--- What is required ---
With every picture left out, give the data below back exactly.

Dataset items
_____

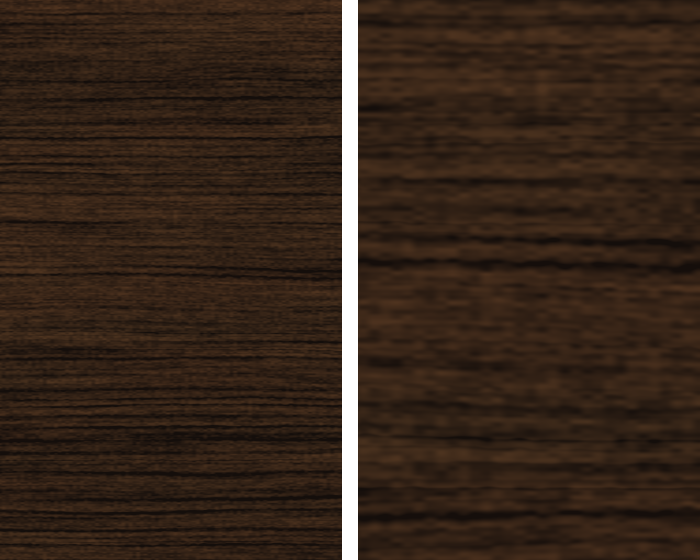
Left, the full canvas; right, a detail of the centre.
Give the GLSL for this texture, as a Shadertoy shader.

```glsl
// Dark brown wood veneer with its grain running horizontally.
// Irregular pore lines come from one-dimensional cellular noise on a gently
// bent height; stretched value noise adds broad bands, fibres and speckle.

#define DARK_WOOD vec3(0.080, 0.055, 0.043)
#define LIGHT_WOOD vec3(0.285, 0.188, 0.115)
#define BASE_TONE 0.66
#define LINE_COUNT 60.0
#define LINE_DEPTH 0.66
#define FINE_COUNT 125.0
#define FINE_DEPTH 0.34
#define BAND_CONTRAST 0.32
#define FIBRE_CONTRAST 0.30
#define SPECKLE_CONTRAST 0.44

float hash(vec2 p) {
    vec3 q = fract(p.xyx * vec3(0.1031, 0.1030, 0.0973));
    q += dot(q, q.yzx + 33.33);
    return fract((q.x + q.y) * q.z);
}

float noise(vec2 p) {
    vec2 cell = floor(p);
    vec2 f = fract(p);
    f = f * f * (3.0 - 2.0 * f);
    float low = mix(hash(cell), hash(cell + vec2(1, 0)), f.x);
    float high = mix(hash(cell + vec2(0, 1)), hash(cell + vec2(1, 1)), f.x);
    return mix(low, high, f.y);
}

// Slow bending of the grain, strongest near the middle
float bend(vec2 p) {
    float middle = (p.y - 0.43) / 0.12;
    float amount = 0.5 + 0.7 * exp(-middle * middle);
    return amount * (0.0036 * sin(p.x * 5.0 + p.y * 9.0)
                   + 0.0016 * sin(p.x * 11.0 - p.y * 23.0 + 1.0))
         + 0.0004 * sin(p.x * 29.0 + p.y * 57.0);
}

// Darkness of long lines, one per cell, each with its own place and fading
float poreLines(vec2 p, float count, float seed) {
    float y = p.y * count;
    float ink = 0.0;
    for (int k = -1; k <= 1; k++) {
        float id = floor(y) + float(k);
        float place = hash(vec2(id, seed));
        float strength = mix(0.25, 1.0, hash(vec2(id, seed + 7.0)));
        float width = mix(0.10, 0.19, hash(vec2(id, seed + 13.0)));
        float wander = noise(vec2(p.x * 6.0 + place * 40.0, id * 5.0)) - 0.5;
        float d = y - (id + 0.15 + 0.7 * place + 0.2 * wander);
        d *= d > 0.0 ? 1.0 : 0.65; // softer lower flank
        float fade = noise(vec2(p.x * 3.0 + place * 50.0, id * 7.0 + seed));
        fade = mix(0.3, 1.0, smoothstep(0.1, 0.65, fade));
        ink = max(ink, strength * fade * exp(-d * d / (width * width)));
    }
    return ink;
}

void mainImage(out vec4 fragColor, in vec2 fragCoord) {
    vec2 p = fragCoord / iResolution.y;
    vec2 g = vec2(p.x, p.y + bend(p));

    // Broad tonal bands and a paler zone near the middle
    float bands = 0.8 * noise(g * vec2(1.0, 11.0) + 3.0)
                + noise(g * vec2(1.8, 43.0) + 17.0) - 0.9;
    float middle = (p.y - 0.45) / 0.13;
    float tone = BASE_TONE + BAND_CONTRAST * bands + 0.06 * exp(-middle * middle);

    // Fibres and short speckles
    float fibre = noise(g * vec2(7.0, 190.0)) + noise(g * vec2(32.0, 270.0)) - 1.0;
    float speckle = noise(g * vec2(150.0, 340.0)) - 0.5;
    tone += FIBRE_CONTRAST * fibre + SPECKLE_CONTRAST * speckle;

    // Pore lines, slightly roughened along their edges
    vec2 rough = g + vec2(0.0, 0.0018 * (noise(g * vec2(110.0, 130.0)) - 0.5));
    tone -= LINE_DEPTH * poreLines(rough, LINE_COUNT, 3.0);
    tone -= FINE_DEPTH * poreLines(rough, FINE_COUNT, 41.0);

    // Faint drift between redder and yellower brown
    vec3 color = mix(DARK_WOOD, LIGHT_WOOD, clamp(tone, 0.0, 1.1));
    float hue = noise(g * vec2(3.0, 22.0) + 50.0) - 0.5;
    color *= 1.0 + hue * vec3(0.02, -0.03, -0.03);
    fragColor = vec4(color, 1.0);
}
```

_____

--- Task result ---
Left, the full canvas; right, a detail of the centre.
Give the GLSL for this texture, as a Shadertoy shader.

```glsl
// Dark brown wood veneer with its grain running horizontally.
// Irregular pore lines come from one-dimensional cellular noise on a gently
// bent height; stretched value noise adds broad bands, fibres and speckle.

#define DARK_WOOD vec3(0.080, 0.055, 0.043)
#define LIGHT_WOOD vec3(0.285, 0.188, 0.115)
#define BASE_TONE 0.66
#define LINE_COUNT 60.0
#define LINE_DEPTH 0.66
#define FINE_COUNT 125.0
#define FINE_DEPTH 0.34
#define BAND_CONTRAST 0.32
#define FIBRE_CONTRAST 0.30
#define SPECKLE_CONTRAST 0.44

float hash(vec2 p) {
    vec3 q = fract(p.xyx * vec3(0.1031, 0.1030, 0.0973));
    q += dot(q, q.yzx + 33.33);
    return fract((q.x + q.y) * q.z);
}

float noise(vec2 p) {
    vec2 cell = floor(p);
    vec2 f = fract(p);
    f = f * f * (3.0 - 2.0 * f);
    float low = mix(hash(cell), hash(cell + vec2(1, 0)), f.x);
    float high = mix(hash(cell + vec2(0, 1)), hash(cell + vec2(1, 1)), f.x);
    return mix(low, high, f.y);
}

// Slow bending of the grain, strongest near the middle
float bend(vec2 p) {
    float middle = (p.y - 0.43) / 0.12;
    float amount = 0.5 + 0.7 * exp(-middle * middle);
    return amount * (0.0036 * sin(p.x * 5.0 + p.y * 9.0)
                   + 0.0016 * sin(p.x * 11.0 - p.y * 23.0 + 1.0))
         + 0.0004 * sin(p.x * 29.0 + p.y * 57.0);
}

// Darkness of long lines, one per cell, each with its own place and fading
float poreLines(vec2 p, float count, float seed) {
    float y = p.y * count;
    float ink = 0.0;
    for (int k = -1; k <= 1; k++) {
        float id = floor(y) + float(k);
        float place = hash(vec2(id, seed));
        float strength = mix(0.25, 1.0, hash(vec2(id, seed + 7.0)));
        float width = mix(0.10, 0.19, hash(vec2(id, seed + 13.0)));
        float wander = noise(vec2(p.x * 6.0 + place * 40.0, id * 5.0)) - 0.5;
        float d = y - (id + 0.15 + 0.7 * place + 0.2 * wander);
        d *= d > 0.0 ? 1.0 : 0.65; // softer lower flank
        float fade = noise(vec2(p.x * 3.0 + place * 50.0, id * 7.0 + seed));
        fade = mix(0.3, 1.0, smoothstep(0.1, 0.65, fade));
        ink = max(ink, strength * fade * exp(-d * d / (width * width)));
    }
    return ink;
}

void mainImage(out vec4 fragColor, in vec2 fragCoord) {
    vec2 p = fragCoord / iResolution.y;
    vec2 g = vec2(p.x, p.y + bend(p));

    // Broad tonal bands and a paler zone near the middle
    float bands = 0.8 * noise(g * vec2(1.0, 11.0) + 3.0)
                + noise(g * vec2(1.8, 43.0) + 17.0) - 0.9;
    float middle = (p.y - 0.45) / 0.13;
    float tone = BASE_TONE + BAND_CONTRAST * bands + 0.06 * exp(-middle * middle);

    // Fibres and short speckles
    float fibre = noise(g * vec2(7.0, 190.0)) + noise(g * vec2(32.0, 270.0)) - 1.0;
    float speckle = noise(g * vec2(150.0, 340.0)) - 0.5;
    tone += FIBRE_CONTRAST * fibre + SPECKLE_CONTRAST * speckle;

    // Pore lines, slightly roughened along their edges
    vec2 rough = g + vec2(0.0, 0.0018 * (noise(g * vec2(110.0, 130.0)) - 0.5));
    tone -= LINE_DEPTH * poreLines(rough, LINE_COUNT, 3.0);
    tone -= FINE_DEPTH * poreLines(rough, FINE_COUNT, 41.0);

    // Faint drift between redder and yellower brown
    vec3 color = mix(DARK_WOOD, LIGHT_WOOD, clamp(tone, 0.0, 1.1));
    float hue = noise(g * vec2(3.0, 22.0) + 50.0) - 0.5;
    color *= 1.0 + hue * vec3(0.02, -0.03, -0.03);
    fragColor = vec4(color, 1.0);
}
```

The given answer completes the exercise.